═════ Records provided ═════
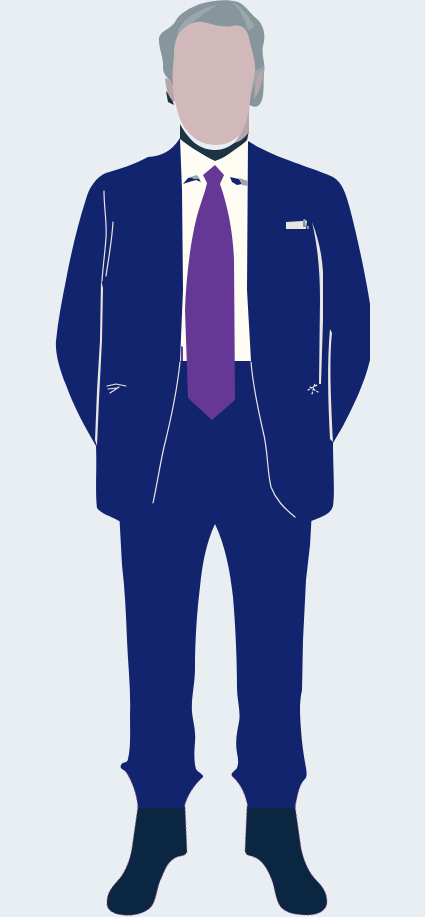
<!DOCTYPE html>
<html lang="en">
<head>
<meta charset="utf-8">
<title>Man in a navy suit</title>
<style>
:root {
  --backdrop: #e8eef2;
  --navy: #13246f;
  --shirt: #fefcf3;
  --tie: #643894;
  --skin: #d0b8bb;
  --skin-shade: #b9a5a8;
  --hair: #87969c;
  --hair-light: #9aa7ac;
  --shoe: #0a2640;
  --shadow: #1d3444;
  --seam: #e9e6e2;
  --edge: #a5508f;
}
html, body { margin: 0; background: var(--backdrop); overflow: hidden; }
svg { display: block; width: 425px; height: 917px; }
.backdrop { fill: var(--backdrop); }
.navy { fill: var(--navy); }
.shirt { fill: var(--shirt); }
.tie { fill: var(--tie); }
.skin { fill: var(--skin); }
.skin-shade { fill: var(--skin-shade); }
.hair { fill: var(--hair); }
.hair-light { fill: var(--hair-light); }
.shadow { fill: var(--shadow); }
.shoe { fill: var(--shoe); stroke: var(--edge); stroke-width: 0.8; stroke-dasharray: 2 2; }
.cuff-edge { fill: none; stroke: var(--edge); stroke-width: 0.8; stroke-dasharray: 2 2; }
.seam { fill: none; stroke: var(--seam); stroke-width: 1.2; stroke-linecap: round; }
.seam-fill { fill: var(--seam); }
</style>
</head>
<body>
<svg viewBox="0 0 425 917" role="img" aria-label="Faceless standing man in a navy suit with a purple tie, hands behind his back">
  <rect class="backdrop" width="425" height="917"/>

  <g id="shoes">
    <path class="shoe" d="M138 806H185L187 852C185 857 180 855 175 858C166 863 164 873 160 881C157 888 156 901 151 907C144 914 133 916 123 915C113 914 106 910 107 902C107 892 113 886 120 878C126 870 130 860 132 848Z"/>
    <path class="shoe" d="M247 806H295L301 848C304 862 309 873 317 881C323 887 327 893 327 902C327 911 317 915 308 915C296 915 285 913 280 906C275 898 275 887 271 878C267 868 262 860 254 857C249 855 246 856 245 851Z"/>
  </g>

  <g id="trousers">
    <path class="navy" d="M119 510H312L310 545L306 580L303 640L302 690C299 704 300 715 301 730C302 745 304 757 306 768C307 774 307 778 304 780C299 785 297 797 295 808H248C246 795 241 784 232 776C230 773 235 771 237 768C239 763 238 758 237 753C235 742 237 732 239 722C241 712 237 700 237 688C237 655 235 620 233 597C230 570 225 545 215 524C206 543 202 566 200 587C197 611 195 640 195 668C195 684 191 698 192 712C193 722 196 730 195 742C194 753 194 762 196 769C198 773 204 774 203 777C195 784 187 795 184 808H138C137 794 132 781 126 772C124 769 119 769 121 765C123 761 127 764 128 759C131 747 130 730 130 715C131 690 128 665 127 640C126 615 125 590 122 565Z"/>
    <path class="cuff-edge" d="M126 772C132 781 137 794 138 808M203 777C195 784 187 795 184 808M232 776C241 784 246 795 248 808M304 780C299 785 297 797 295 808"/>
  </g>

  <g id="shirt-and-collar">
    <path class="shadow" d="M180 124C192 146 204 150 216 150C229 150 238 140 249 130L247 141L216 163L180 141Z"/>
    <path class="shirt" d="M180 139C190 147 203 155 215 161C229 156 240 148 249 138L253 362L181 364Z"/>
  </g>

  <g id="jacket">
    <path class="navy" d="M180 138L182 190L183 290L180 361H251L247 290L248 141C257 147 272 154 288 160C303 166 320 171 333 177C343 183 346 195 350 209C358 240 366 278 370 304V360C365 382 353 407 343 426L333 443C333 468 335 492 333 506C331 514 322 517 311 521H119C111 516 101 514 97 508C95 492 97 470 96 446C85 427 74 407 66 385C60 370 55 354 56 341C58 320 62 300 66 280C71 253 78 224 86 199C89 188 96 177 106 173C120 169 135 164 148 157C162 156 172 151 180 138Z"/>
  </g>

  <g id="tie-and-collar-tips">
    <path class="tie" d="M215 165L224 175L220 184C228 207 233 232 234 260L235 400L212 420L188 398L185 310C186 280 190 245 196 220C200 204 205 193 207 183L203 175Z"/>
    <path class="navy" d="M183 184L188 178L197 176L201 182L196 180L189 182ZM230 177L239 179L242 184L237 185L232 182Z"/>
    <path class="hair-light" d="M190 177L197 175L200 179L194 179ZM239 178L248 181V186L242 185Z"/>
    <path class="tie" d="M181 346L183 347V361H181Z"/>
  </g>

  <g id="jacket-details">
    <path class="seam-fill" d="M286 222L303 221L304 219L307 221L306 229L286 229Z"/>
    <path class="hair" d="M303 221L305 219L306 227H303ZM307 226H309V229H307Z"/>
    <path class="seam" d="M104 191C104 208 107 222 106 238C105 252 103 266 102 281M113 222C112 240 109 256 106 276"/>
    <path class="seam-fill" d="M101 280L103 288L102 340L99 400L97 446L95 440L97 390L100 340Z"/>
    <path class="seam-fill" d="M312 222C318 237 322 254 323 272L323 320L321 384L319 384L320 300C320 272 318 248 312 222Z"/>
    <path class="seam-fill" d="M330 329L332 333C329 360 331 400 333 442L330 439C328 400 327 362 330 329Z"/>
    <path class="seam" d="M180 362C177 391 171 419 164 447C160 465 157 484 153 503M251 362C253 387 258 409 263 431C268 450 267 470 271 487C276 500 284 508 295 517"/>
    <path class="seam" d="M107 386L116 384L126 386M108 389L117 388M110 393L119 387"/>
    <path class="seam" stroke-dasharray="2 2" d="M308 390L317 385M310 387L318 392M312 394L315 383"/>
  </g>

  <g id="head">
    <path class="hair" d="M163 68C164 58 158 47 159 38C161 30 171 29 175 22C179 13 190 8 200 4C213 0 228 -1 238 2C247 6 250 14 257 19C264 25 266 36 263 46C261 55 266 64 264 73C263 84 265 97 260 104C257 108 253 107 250 105L180 104C174 96 174 87 170 81C167 77 163 74 163 68Z"/>
    <path class="hair-light" d="M178 30C185 17 201 8 217 5C204 14 193 20 188 28L176 45ZM232 2C243 7 248 16 255 26L248 31C246 20 240 10 232 2ZM253 72L264 66L261 84L255 96Z"/>
    <path class="shadow" d="M166 91L171 96L174 105L168 102Z"/>
    <path class="skin-shade" d="M165 78C171 79 174 87 175 102C168 99 166 88 165 78ZM257 76L264 69C263 80 260 92 254 99Z"/>
    <path class="skin" d="M174 57C174 46 175 38 181 31C188 24 195 21 203 22C213 24 222 28 232 26C241 24 247 28 249 38C251 49 256 60 255 71C254 83 251 91 250 102C249 116 247 127 240 135C233 141 226 145 216 145C204 145 195 140 188 132C180 123 178 113 175 101C172 87 172 72 174 57Z"/>
    <path class="skin-shade" d="M249 108L249 132C244 139 239 142 234 143C243 133 247 122 249 108Z"/>
  </g>
</svg>
</body>
</html>
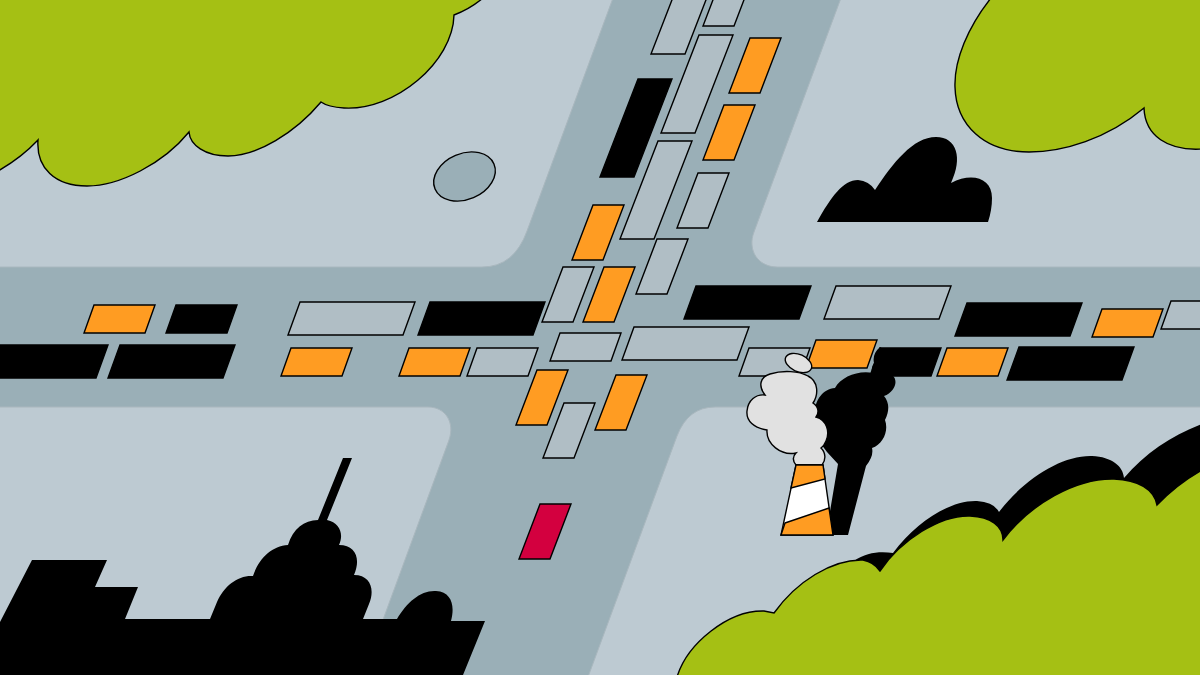
<!DOCTYPE html>
<html lang="en">
<head>
<meta charset="utf-8">
<title>Crossroads from above</title>
<style>
:root {
  --ground: #bdcad2;
  --road: #9aafb7;
  --kerb: #a9b7be;
  --car-grey: #b0bec5;
  --orange: #ff9c22;
  --red: #d3003f;
  --leaf: #a5c014;
  --smoke: #e1e1e1;
  --white: #fff;
  --ink: #000;
}
html, body { margin: 0; height: 100%; overflow: hidden; background: var(--ground); }
.scene { display: block; width: 1200px; height: 675px; }
.road { fill: var(--road); }
.block { fill: var(--ground); stroke: var(--kerb); stroke-width: 1; }
.outlined { stroke: var(--ink); stroke-width: 1.4; stroke-linejoin: miter; }
.grey { fill: var(--car-grey); }
.orange { fill: var(--orange); }
.red { fill: var(--red); }
.ink { fill: var(--ink); }
.leaf { fill: var(--leaf); }
.smoke { fill: var(--smoke); }
.white { fill: var(--white); }
</style>
</head>
<body>
<svg class="scene" viewBox="0 0 1200 675" role="img" aria-label="Busy crossroads seen from above, with trees, a smoking chimney and city shadows">
  <defs>
    <polygon id="car-down" points="0,0 31,0 10,55 -21,55"/>
    <polygon id="truck-down" points="0,0 34,0 -4,98 -38,98"/>
    <polygon id="car-across" points="0,0 61,0 51,28 -10,28"/>
    <polygon id="truck-across" points="0,0 115,0 103,33 -12,33"/>
  </defs>

  <g id="streets">
    <rect class="road" width="1200" height="675"/>
    <path class="block" d="M-2 -2H613L527 231Q514 267 482 267H-2Z"/>
    <path class="block" d="M841 -2H1202V267H777C758 267 747 250 754 232Z"/>
    <path class="block" d="M-2 407H428C446 407 455 423 449 440L362 677H-2Z"/>
    <path class="block" d="M1202 407H715Q688 407 677 436L588 677H1202Z"/>
    <ellipse class="road outlined" cx="464.500" cy="176.500" rx="32" ry="23" transform="rotate(-23 464.500 176.500)"/>
  </g>

  <g id="traffic" class="outlined">
    <g class="grey">
      <use href="#truck-down" x="689" y="-44"/>
      <use href="#car-down" x="724" y="-29" transform="translate(0 0)"/>
      <use href="#truck-down" x="699" y="35"/>
      <use href="#truck-down" x="658" y="141"/>
      <use href="#car-down" x="698" y="173"/>
      <use href="#car-down" x="657" y="239"/>
      <use href="#car-down" x="563" y="267"/>
      <use href="#car-down" x="564" y="403"/>
      <use href="#truck-across" x="300" y="302"/>
      <use href="#car-across" x="477" y="348"/>
      <use href="#car-across" x="560" y="333"/>
      <use href="#truck-across" x="634" y="327"/>
      <use href="#truck-across" x="836" y="286"/>
      <use href="#car-across" x="749" y="348"/>
      <use href="#car-across" x="1171" y="301"/>
    </g>
    <g class="ink">
      <use href="#truck-down" x="638" y="79"/>
      <use href="#car-across" x="176" y="305"/>
      <use href="#truck-across" x="-7" y="345"/>
      <use href="#truck-across" x="120" y="345"/>
      <use href="#truck-across" x="430" y="302"/>
      <use href="#truck-across" x="696" y="286"/>
      <use href="#truck-across" x="967" y="303"/>
      <use href="#truck-across" x="1019" y="347"/>
      <use href="#car-across" x="880" y="348"/>
    </g>
    <g class="orange">
      <use href="#car-down" x="750" y="38"/>
      <use href="#car-down" x="724" y="105"/>
      <use href="#car-down" x="593" y="205"/>
      <use href="#car-down" x="604" y="267"/>
      <use href="#car-down" x="537" y="370"/>
      <use href="#car-down" x="616" y="375"/>
      <use href="#car-across" x="94" y="305"/>
      <use href="#car-across" x="291" y="348"/>
      <use href="#car-across" x="409" y="348"/>
      <use href="#car-across" x="816" y="340"/>
      <use href="#car-across" x="947" y="348"/>
      <use href="#car-across" x="1102" y="309"/>
    </g>
    <use class="red" href="#car-down" x="540" y="504"/>
  </g>

  <g id="shadows" class="ink">
    <path d="M817 222C831 197 843 180 858 180Q869 181 875 190C893 163 913 137 936 137C957 137 963 158 951 183C972 172 992 178 992 198Q992 210 988 222Z"/>
    <path d="M0 622L32 560H107L95 587H138L125 619H210L217 602C224 586 238 575 253 576C259 558 272 546 288 545C293 529 304 520 318 520L343 458H352L327 520C340 523 344 534 339 545C356 545 361 559 354 575C371 575 375 590 369 604L363 619H397C407 602 421 590 436 591C452 592 455 606 451 621H485L463 675H0Z"/>
  </g>

  <g id="chimney">
    <path class="ink" d="M880 347Q872 354 874 363Q870 369 873 373C858 370 841 377 835 388C823 389 815 400 815 412V436L827 452L838 464L826 535H848L866 466Q874 456 872 448C883 444 889 431 885 420C890 410 889 402 884 396C895 392 899 380 892 375L882 374L894 356Z"/>
    <g class="outlined">
      <ellipse class="smoke" cx="798.500" cy="363" rx="14" ry="8.500" transform="rotate(24 798.500 363)"/>
      <path class="smoke" d="M796 465C792 460 793 456 796 453C781 456 766 444 767 430C754 428 746 421 747 411C748 400 756 394 765 395C758 386 760 377 770 374C783 370 799 371 808 376C818 381 819 394 813 403C819 407 819 413 816 417C827 420 830 432 826 441Q824 446 821 448C826 453 826 460 822 465Z"/>
      <polygon class="white" points="796,465 823,465 833,535 781,535"/>
      <polygon class="orange" points="796,465 823,465 825,479 791,488"/>
      <polygon class="orange" points="785,523 829,508 833,535 781,535"/>
    </g>
  </g>

  <g id="trees">
    <path class="ink" d="M854 561C866 552 881 551 893 553C917 521 951 500 977 501Q994 502 999 512C1024 479 1062 455 1092 456C1112 457 1123 466 1124 478C1145 453 1173 435 1202 424V520L890 590Z"/>
    <g class="leaf outlined">
      <path d="M-2 -2H483Q470 9 454 15C453 62 395 111 344 108Q328 107 321 102C295 133 257 156 228 156C205 156 190 145 189 132C163 164 119 186 87 186C55 186 36 168 38 140Q21 158 -2 171Z"/>
      <path d="M991 -2H1202V149C1168 151 1145 136 1144 108C1107 139 1063 152 1029 152C984 152 956 125 955 87C954 60 968 27 991 -2Z"/>
      <path d="M677 677C687 644 728 610 764 611L774 613C796 582 832 559 863 560Q874 562 880 571C901 540 940 515 970 516C991 517 1003 526 1003 540C1030 504 1076 478 1114 479C1138 480 1154 489 1157 505Q1177 484 1202 470V677Z"/>
    </g>
  </g>
</svg>
</body>
</html>
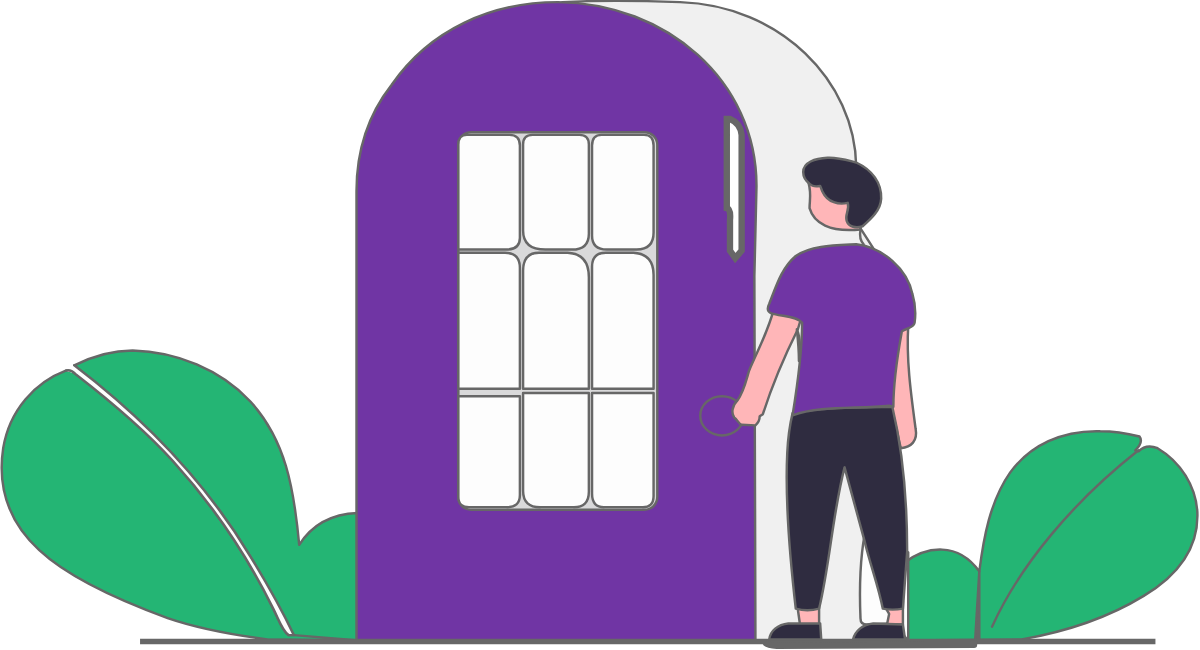
<!DOCTYPE html>
<html lang="en">
<head>
<meta charset="utf-8">
<title>Opening the door</title>
<style>
:root {
  --paper: #ffffff;
  --door: #7035a4;
  --jamb: #f0f0f0;
  --glazing: #d9d9da;
  --pane: #fdfdfd;
  --leaf: #24b574;
  --skin: #ffb6b8;
  --navy: #2f2c40;
  --line: #676767;
}
html, body { margin: 0; height: 100%; overflow: hidden; background: var(--paper); }
.scene { display: block; width: 1200px; height: 650px; }
.outlined { stroke: var(--line); stroke-width: 2.3; stroke-linejoin: round; stroke-linecap: round; }
.leaf { fill: var(--leaf); }
.jamb { fill: var(--jamb); }
.door, .shirt { fill: var(--door); }
.glazing { fill: var(--glazing); }
.pane { fill: var(--pane); }
.skin { fill: var(--skin); }
.navy { fill: var(--navy); }
.open { fill: none; }
.shine { fill: var(--paper); stroke: var(--line); stroke-width: 6; stroke-linejoin: miter; }
.ground { fill: none; stroke: var(--line); stroke-width: 5; }
.ground-edge { fill: none; stroke: var(--line); stroke-width: 6; stroke-linejoin: round; }
</style>
</head>
<body>
<svg class="scene" viewBox="0 0 1131 612" preserveAspectRatio="none" role="img" aria-label="A person seen from behind reaches for the knob of a tall arched purple door between large green leaves">

  <g id="left-plants" class="outlined">
    <path class="leaf" d="M70 344C88 335 106 330 125 330C166 331 208 348 236 378C269 414 277 459 282 513C294 494 311 484 337 483V603H250L275 598C262 572 249 545 236 524C192 451 133 392 70 344Z"/>
    <path class="leaf" d="M62 349C33 360 9 386 3 422C-3 462 11 494 37 518C67 546 117 567 158 582C190 593 221 598 252 602L338 603L277 598L272 598C266 594 263 584 258 574C235 527 202 477 163 434C134 402 102 376 71 352C68 349 65 348 62 349Z"/>
    <path d="M70 344C133 392 192 451 236 524C249 545 264 571 277 598L272 598C266 594 263 584 258 574C235 527 202 477 163 434C134 402 102 376 71 352L62 349Z" fill="#ffffff" stroke="none"/>
    <path class="open" d="M70 344C133 392 192 451 236 524C249 545 264 571 277 598L272 598C266 594 263 584 258 574C235 527 202 477 163 434C134 402 102 376 71 352C68 349 65 348 62 349"/>
  </g>

  <g id="right-plants" class="outlined">
    <path class="leaf" d="M852 603V530C864 521 876 517 888 517.500C903 518 915 527 923 538C927 507 933 472 952 445C971 419 1001 405 1037 406C1050 406 1062 408 1074 411C1077 415 1075 419 1070 424L1073 425C1078 420 1084 419 1091 422C1113 435 1127 458 1128.500 482C1130 517 1108 543 1078 561C1042 583 1003 595 963 602Z"/>
    <path class="open" d="M1073 424C1012 472 962 531 935 590"/>
    <path d="M919 604L923 538V604Z" fill="#676767"/>
  </g>

  <g id="doorway" class="outlined">
    <path class="jamb" d="M530 2C570 0 613 1 641 2C735 5 806 76 807 157L811 215L840 260V603H700V150Z"/>
    <path class="pane" d="M815 503C810 530 810 558 811 582C811 586 813 588 817 588L842 587L856 603V520Z"/>
    <path class="door" d="M336 603V180C336 140 347 108 369 80C405 28 463 2 526 2C628 3 713 76 713 175L711 260L712 603Z"/>
  </g>

  <g id="window" class="outlined">
    <rect class="glazing" x="432" y="124.500" width="187.500" height="355.500" rx="12"/>
    <path class="pane" d="M440 127H480Q490 127 490 137V224Q490 235 477 235H432V136Q432 127 440 127Z"/>
    <path class="pane" d="M502 127H546Q555 127 555 136V220Q555 235 539 235H514Q493 235 493 217V136Q493 127 502 127Z"/>
    <path class="pane" d="M567 127H607Q616 127 616 137V219Q616 235 600 235H572Q558 235 558 222V137Q558 127 567 127Z"/>
    <path class="pane" d="M432 238H476Q490 238 490 252V366H432Z"/>
    <path class="pane" d="M508 238H535Q555 239 555 261V366H493V255Q493 238 508 238Z"/>
    <path class="pane" d="M571 238H597Q616 239 616 259V366H558V251Q558 238 571 238Z"/>
    <path class="pane" d="M432 373H490V466Q490 478 477 477.500H443Q432 478 432 468Z"/>
    <path class="pane" d="M493 370H555V463Q555 478 540 477.500H510Q493 478 493 462Z"/>
    <path class="pane" d="M558 370H616V467Q616 478 605 477.500H570Q558 478 558 465Z"/>
  </g>

  <path id="door-highlight" class="shine" d="M685 112H688Q698 116 699 127V236L693 243L688 236V207Q689 197 685 196Z"/>

  <path class="ground" id="ground-line" d="M132 604H1089"/>
  <path class="ground-edge" d="M721 605Q724 608 732 608L918 607V603"/>

  <g id="visitor" class="outlined">
    <ellipse id="knob" class="door" cx="680.500" cy="391.500" rx="20.500" ry="18.500"/>

    <path class="skin" d="M751 567L754 588H772V567Z"/>
    <path class="skin" d="M831 566L838 578L836 588H851V566Z"/>
    <path class="navy" d="M725 602C726 594 733 588 743 587H773L774 602Z"/>
    <path class="navy" d="M804 602C806 594 813 588 823 587L851 588L853 602Z"/>

    <path class="skin" d="M848 308L856 307C854 340 859 374 863 404C865 415 859 421 849 422L840 382Z"/>
    <path class="skin" d="M729 292C724 312 714 330 706 349C703 359 701 369 695 377C690 382 689 389 692 393C695 395 696 399 699 400L712 400.500Q716 397 716 392L719 390C727 365 738 338 752 310L757 293Z"/>
    <path d="M751 310C755 319 754 330 753 340C753 329 752 319 751 310Z" fill="#ffffff"/>

    <path class="navy" d="M747 389C776 383 808 384 841 383C851 425 855 473 855 519L851 573Q841 575 832 573C828 552 820 531 815 510L796 440C785 482 782 532 772 573Q761 576 750 573C744 521 740 466 742 426Q743 406 747 389Z"/>
    <path class="shirt" d="M747 391C752 360 756 330 756 304C751 298 739 298 731 296C724 295 722 292 725 286C732 268 737 252 750 241C765 231 787 231 807 230C832 233 855 253 860 277C863 287 863 297 862 304C861 309 854 309 850 312C846 334 842 359 842 383L838 382C805 385 772 382 747 391Z"/>

    <path class="skin" d="M762 172C765 183 763 188 763 196C767 210 782 219 811 216L808 175Z"/>
    <path class="open" d="M811 216C810 222 811 227 814 230"/>
    <path class="navy" d="M757 162C757 153 768 149 780 148.500C790 148 799 151 807 153C822 160 831 172 830.500 187C830 198 821 206 813 213C807 215 800 214 798 208C796 202 801 198 799 191C791 193 780 191 775 180L773 175C769 176 765 175 763 173C759 170 757 166 757 162Z"/>
  </g>
</svg>
</body>
</html>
═════
Task objective:
In the material above, how many lines include the word "orange"? Answer with the number only.

Expected output:
5